* What is needed: Type out each entry exactly as it appears, but keep every image out.

= = = = =

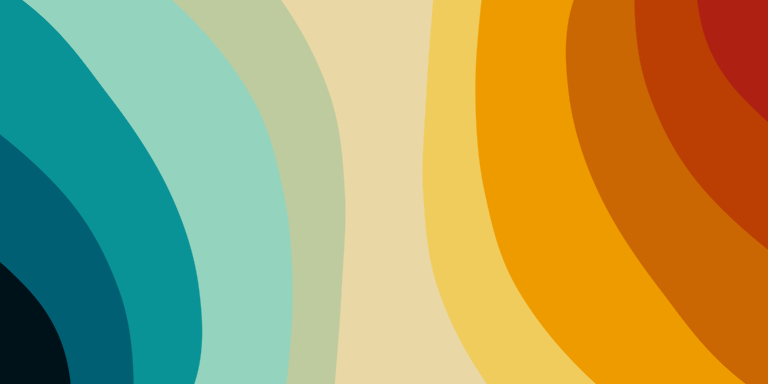
Give the GLSL for this background, as a WebGL 1 fragment shader.

```glsl
precision highp float;
// Nested retro colour waves: cool bands on the left, warm bands on the right.

#define SAND   vec3(0.914, 0.843, 0.647)
#define SAGE   vec3(0.745, 0.796, 0.620)
#define MINT   vec3(0.580, 0.827, 0.745)
#define TEAL   vec3(0.039, 0.576, 0.588)
#define NAVY   vec3(0.000, 0.373, 0.451)
#define INK    vec3(0.000, 0.071, 0.098)
#define YELLOW vec3(0.941, 0.800, 0.365)
#define AMBER  vec3(0.933, 0.608, 0.000)
#define ORANGE vec3(0.792, 0.404, 0.008)
#define RUST   vec3(0.733, 0.243, 0.012)
#define RED    vec3(0.682, 0.125, 0.071)
#define EDGE_SOFTNESS 1.3

uniform vec2 u_resolution;

// Catmull-Rom kernel: weight of a knot at distance t
float knotWeight(float t) {
  float a = abs(t);
  if (a < 1.0) return (1.5 * a - 2.5) * a * a + 1.0;
  if (a < 2.0) return ((2.5 - 0.5 * a) * a - 4.0) * a + 2.0;
  return 0.0;
}

// Spline through seven knots spaced a quarter height apart, running downward;
// the first and last knots lie beyond the canvas and set the end slopes
float edgeX(float y, vec4 upper, vec3 lower) {
  float s = 4.0 * (1.0 - y) + 1.0;
  vec4 wUpper = vec4(knotWeight(s), knotWeight(s - 1.0),
                     knotWeight(s - 2.0), knotWeight(s - 3.0));
  vec3 wLower = vec3(knotWeight(s - 4.0), knotWeight(s - 5.0),
                     knotWeight(s - 6.0));
  return dot(wUpper, upper) + dot(wLower, lower);
}

// Smooth coverage of the area left of an edge
float leftOf(vec2 p, vec4 upper, vec3 lower) {
  float pixels = (edgeX(p.y, upper, lower) - p.x) * u_resolution.x;
  return clamp(pixels / EDGE_SOFTNESS + 0.5, 0.0, 1.0);
}

// Paints a cool band and its warm twin, turned half a circle about the centre
void addBand(inout vec3 color, vec2 p, vec4 upper, vec3 lower,
             vec3 cool, vec3 warm) {
  color = mix(color, cool, leftOf(p, upper, lower));
  color = mix(color, warm, leftOf(1.0 - p, upper, lower));
}

void main() {
  vec2 p = gl_FragCoord.xy / u_resolution;
  vec3 color = SAND;

  // Bands from the centre outward to the corners
  addBand(color, p, vec4(0.255, 0.366, 0.430, 0.449),
          vec3(0.445, 0.436, 0.425), SAGE, YELLOW);
  addBand(color, p, vec4(0.053, 0.224, 0.327, 0.369),
          vec3(0.381, 0.373, 0.354), MINT, AMBER);
  addBand(color, p, vec4(-0.184, 0.029, 0.142, 0.221),
          vec3(0.259, 0.253, 0.176), TEAL, ORANGE);
  addBand(color, p, vec4(-0.520, -0.286, -0.068, 0.081),
          vec3(0.154, 0.174, 0.159), NAVY, RUST);
  addBand(color, p, vec4(-1.200, -0.900, -0.491, -0.143),
          vec3(0.035, 0.092, 0.061), INK, RED);

  gl_FragColor = vec4(color, 1.0);
}
```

= = = = =

* Written response:
Give the GLSL for this background, as a WebGL 1 fragment shader.

```glsl
precision highp float;
// Nested retro colour waves: cool bands on the left, warm bands on the right.

#define SAND   vec3(0.914, 0.843, 0.647)
#define SAGE   vec3(0.745, 0.796, 0.620)
#define MINT   vec3(0.580, 0.827, 0.745)
#define TEAL   vec3(0.039, 0.576, 0.588)
#define NAVY   vec3(0.000, 0.373, 0.451)
#define INK    vec3(0.000, 0.071, 0.098)
#define YELLOW vec3(0.941, 0.800, 0.365)
#define AMBER  vec3(0.933, 0.608, 0.000)
#define ORANGE vec3(0.792, 0.404, 0.008)
#define RUST   vec3(0.733, 0.243, 0.012)
#define RED    vec3(0.682, 0.125, 0.071)
#define EDGE_SOFTNESS 1.3

uniform vec2 u_resolution;

// Catmull-Rom kernel: weight of a knot at distance t
float knotWeight(float t) {
  float a = abs(t);
  if (a < 1.0) return (1.5 * a - 2.5) * a * a + 1.0;
  if (a < 2.0) return ((2.5 - 0.5 * a) * a - 4.0) * a + 2.0;
  return 0.0;
}

// Spline through seven knots spaced a quarter height apart, running downward;
// the first and last knots lie beyond the canvas and set the end slopes
float edgeX(float y, vec4 upper, vec3 lower) {
  float s = 4.0 * (1.0 - y) + 1.0;
  vec4 wUpper = vec4(knotWeight(s), knotWeight(s - 1.0),
                     knotWeight(s - 2.0), knotWeight(s - 3.0));
  vec3 wLower = vec3(knotWeight(s - 4.0), knotWeight(s - 5.0),
                     knotWeight(s - 6.0));
  return dot(wUpper, upper) + dot(wLower, lower);
}

// Smooth coverage of the area left of an edge
float leftOf(vec2 p, vec4 upper, vec3 lower) {
  float pixels = (edgeX(p.y, upper, lower) - p.x) * u_resolution.x;
  return clamp(pixels / EDGE_SOFTNESS + 0.5, 0.0, 1.0);
}

// Paints a cool band and its warm twin, turned half a circle about the centre
void addBand(inout vec3 color, vec2 p, vec4 upper, vec3 lower,
             vec3 cool, vec3 warm) {
  color = mix(color, cool, leftOf(p, upper, lower));
  color = mix(color, warm, leftOf(1.0 - p, upper, lower));
}

void main() {
  vec2 p = gl_FragCoord.xy / u_resolution;
  vec3 color = SAND;

  // Bands from the centre outward to the corners
  addBand(color, p, vec4(0.255, 0.366, 0.430, 0.449),
          vec3(0.445, 0.436, 0.425), SAGE, YELLOW);
  addBand(color, p, vec4(0.053, 0.224, 0.327, 0.369),
          vec3(0.381, 0.373, 0.354), MINT, AMBER);
  addBand(color, p, vec4(-0.184, 0.029, 0.142, 0.221),
          vec3(0.259, 0.253, 0.176), TEAL, ORANGE);
  addBand(color, p, vec4(-0.520, -0.286, -0.068, 0.081),
          vec3(0.154, 0.174, 0.159), NAVY, RUST);
  addBand(color, p, vec4(-1.200, -0.900, -0.491, -0.143),
          vec3(0.035, 0.092, 0.061), INK, RED);

  gl_FragColor = vec4(color, 1.0);
}
```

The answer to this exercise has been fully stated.